> Exercise goal
Pull out every line below holding the word "axis".

> Material for this exercise
········
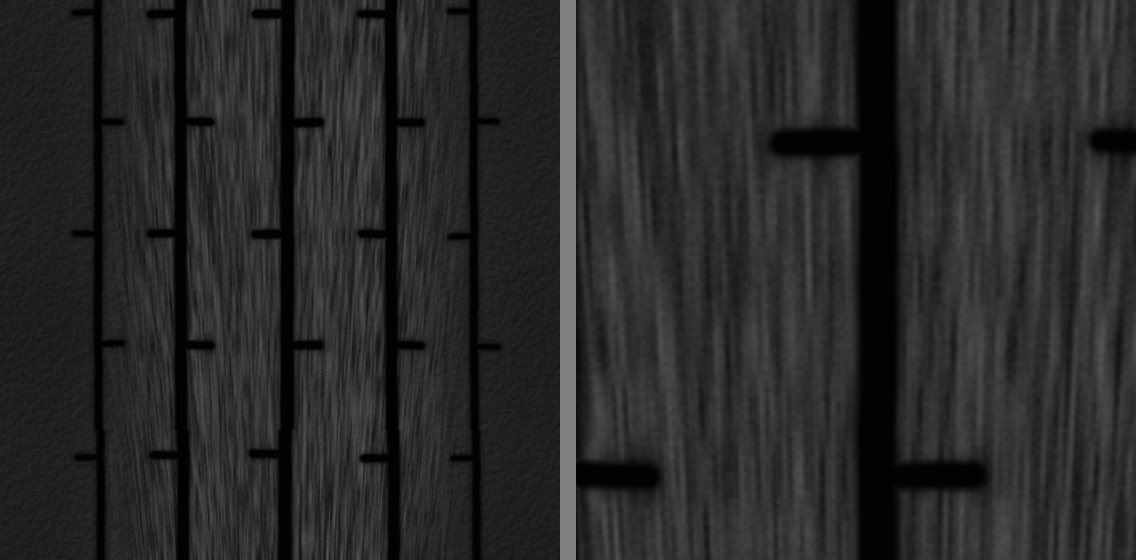
Left, the full canvas; right, a detail of the centre.
Write a three.js fragment shader that draws this texture.

```glsl
// Worn rubber tread: five upright grooves with short side slots that alternate
// left and right, cut by distance functions into ribs of brushed streaks.
// The ribs fade towards pebbled, darker shoulders on both sides.
varying vec2 vUv;

const int GROOVES = 5;
const int SLOT_ROWS = 5;
const float CENTER_X = 0.512;
const float GROOVE_STEP = 0.19475;   // spacing next to the center
const float STEP_SHRINK = 0.00675;   // tighter spacing outwards
const float GROOVE_HALF = 0.0122;
const float SLOT_TOP = 0.978;
const float SLOT_STEP = 0.198;
const float SLOT_LENGTH = 0.065;
const float SLOT_RADIUS = 0.0082;
const float SLOT_JITTER = 0.004;
const float SEAM_Y = 0.232;          // small jog in every groove
const float SEAM_JOG = 0.0035;
const float EDGE_SOFT = 0.0036;
const float STREAK_FAN = 0.35;       // streaks spread upwards
const float STREAK_DEPTH = 0.125;
const float GRAIN_DEPTH = 0.035;
const float PEBBLE_DEPTH = 0.042;
const vec3 GROOVE_COLOR = vec3(0.008);
const vec3 SHOULDER_COLOR = vec3(0.118);
const vec3 RIB_COLOR = vec3(0.195);

float hash(vec2 p) {
  vec3 q = fract(vec3(p.xyx) * 0.1031);
  q += dot(q, q.yzx + 33.33);
  return fract((q.x + q.y) * q.z);
}

float noise(vec2 p) {
  vec2 cell = floor(p);
  vec2 f = fract(p);
  f = f * f * (3.0 - 2.0 * f);
  float low = mix(hash(cell), hash(cell + vec2(1.0, 0.0)), f.x);
  float high = mix(hash(cell + vec2(0.0, 1.0)), hash(cell + vec2(1.0)), f.x);
  return mix(low, high, f.y);
}

float capsule(vec2 p, vec2 a, vec2 b, float radius) {
  vec2 axis = b - a;
  float t = clamp(dot(p - a, axis) / dot(axis, axis), 0.0, 1.0);
  return length(p - a - axis * t) - radius;
}

// Slightly leaning, stepped line of one groove; k runs from -2 to 2
float grooveX(float k, float y) {
  float side = abs(k) < 0.5 ? -1.0 : 1.0;
  float x = CENTER_X + k * (GROOVE_STEP - STEP_SHRINK * k * k);
  float jog = SEAM_JOG * (1.0 - smoothstep(SEAM_Y - 0.001, SEAM_Y + 0.001, y));
  return x + side * (0.002 * (0.5 - y) + jog - 0.001);
}

// Signed distance to all grooves and slots
float treadDistance(vec2 p) {
  float d = 1.0;
  for (int i = 0; i < GROOVES; i++) {
    float k = float(i - 2);
    float outward = k * k;
    float wobble = 0.0016 * (noise(vec2(p.y * 32.0, k * 7.0 + 40.0)) - 0.5);
    float halfWidth = GROOVE_HALF - 0.0012 * outward;
    d = min(d, abs(p.x - grooveX(k, p.y) + wobble) - halfWidth);

    float radius = SLOT_RADIUS - 0.0006 * outward;
    float reach = SLOT_LENGTH - 0.0045 * outward - radius;
    for (int j = 0; j < SLOT_ROWS; j++) {
      float row = float(j);
      vec2 id = vec2(k + 11.0, row + 5.0);
      float side = mod(row, 2.0) < 0.5 ? -1.0 : 1.0;
      float y = SLOT_TOP - SLOT_STEP * row + SLOT_JITTER * (2.0 * hash(id) - 1.0);
      vec2 root = vec2(grooveX(k, y), y);
      float bend = 0.004 * (hash(id + 19.0) - 0.5);
      vec2 tip = root + vec2(side * reach, bend);
      float swell = 0.0012 * (noise(p * 90.0 + id) - 0.5);
      d = min(d, capsule(p, root, tip, radius + swell));
    }
  }
  return d;
}

// Long brushed fibers that fan out from the center line
float streaks(vec2 p) {
  float x = (p.x - CENTER_X) / (1.0 + STREAK_FAN * (p.y - 0.5)) + 1.0;
  float fine = noise(vec2(x * 300.0, p.y * 26.0));
  float coarse = noise(vec2(x * 170.0 + 31.0, p.y * 11.0));
  return 1.1 * fine + 0.9 * coarse - 1.0;
}

// Lit bumps from the slope of two noise layers
float pebbles(vec2 p) {
  vec2 light = vec2(-0.35, 0.45);
  float small = noise(p * 210.0) - noise(p * 210.0 + light);
  float large = noise(p * 110.0 + 17.0) - noise(p * 110.0 + 17.0 + light);
  return small + 0.7 * large;
}

void main() {
  vec2 p = vUv;
  float fromCenter = abs(p.x - CENTER_X);

  // Rubber tone and surface
  float ribTone = 1.0 - smoothstep(0.12, 0.43, fromCenter);
  float brushed = 1.0 - smoothstep(0.17, 0.37, fromCenter);
  vec3 color = mix(SHOULDER_COLOR, RIB_COLOR, ribTone);
  float patches = noise(p * vec2(7.0, 5.0) + 3.0) - 0.5;
  color *= 1.0 + 0.1 * patches;
  color += STREAK_DEPTH * brushed * streaks(p) * (1.0 + 0.5 * patches);
  color += GRAIN_DEPTH * mix(0.5, 1.0, brushed) * (noise(p * 380.0) - 0.5);
  color += PEBBLE_DEPTH * (1.0 - 0.7 * brushed) * pebbles(p);

  // Shaded lips and dark cuts
  float d = treadDistance(p);
  color *= mix(0.78, 1.0, smoothstep(0.0, 0.012, d));
  color = mix(GROOVE_COLOR, color, smoothstep(-EDGE_SOFT, EDGE_SOFT, d));
  gl_FragColor = vec4(max(color, vec3(0.0)), 1.0);
}
```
········
> Solution to this task
  vec2 axis = b - a;
  float t = clamp(dot(p - a, axis) / dot(axis, axis), 0.0, 1.0);
  return length(p - a - axis * t) - radius;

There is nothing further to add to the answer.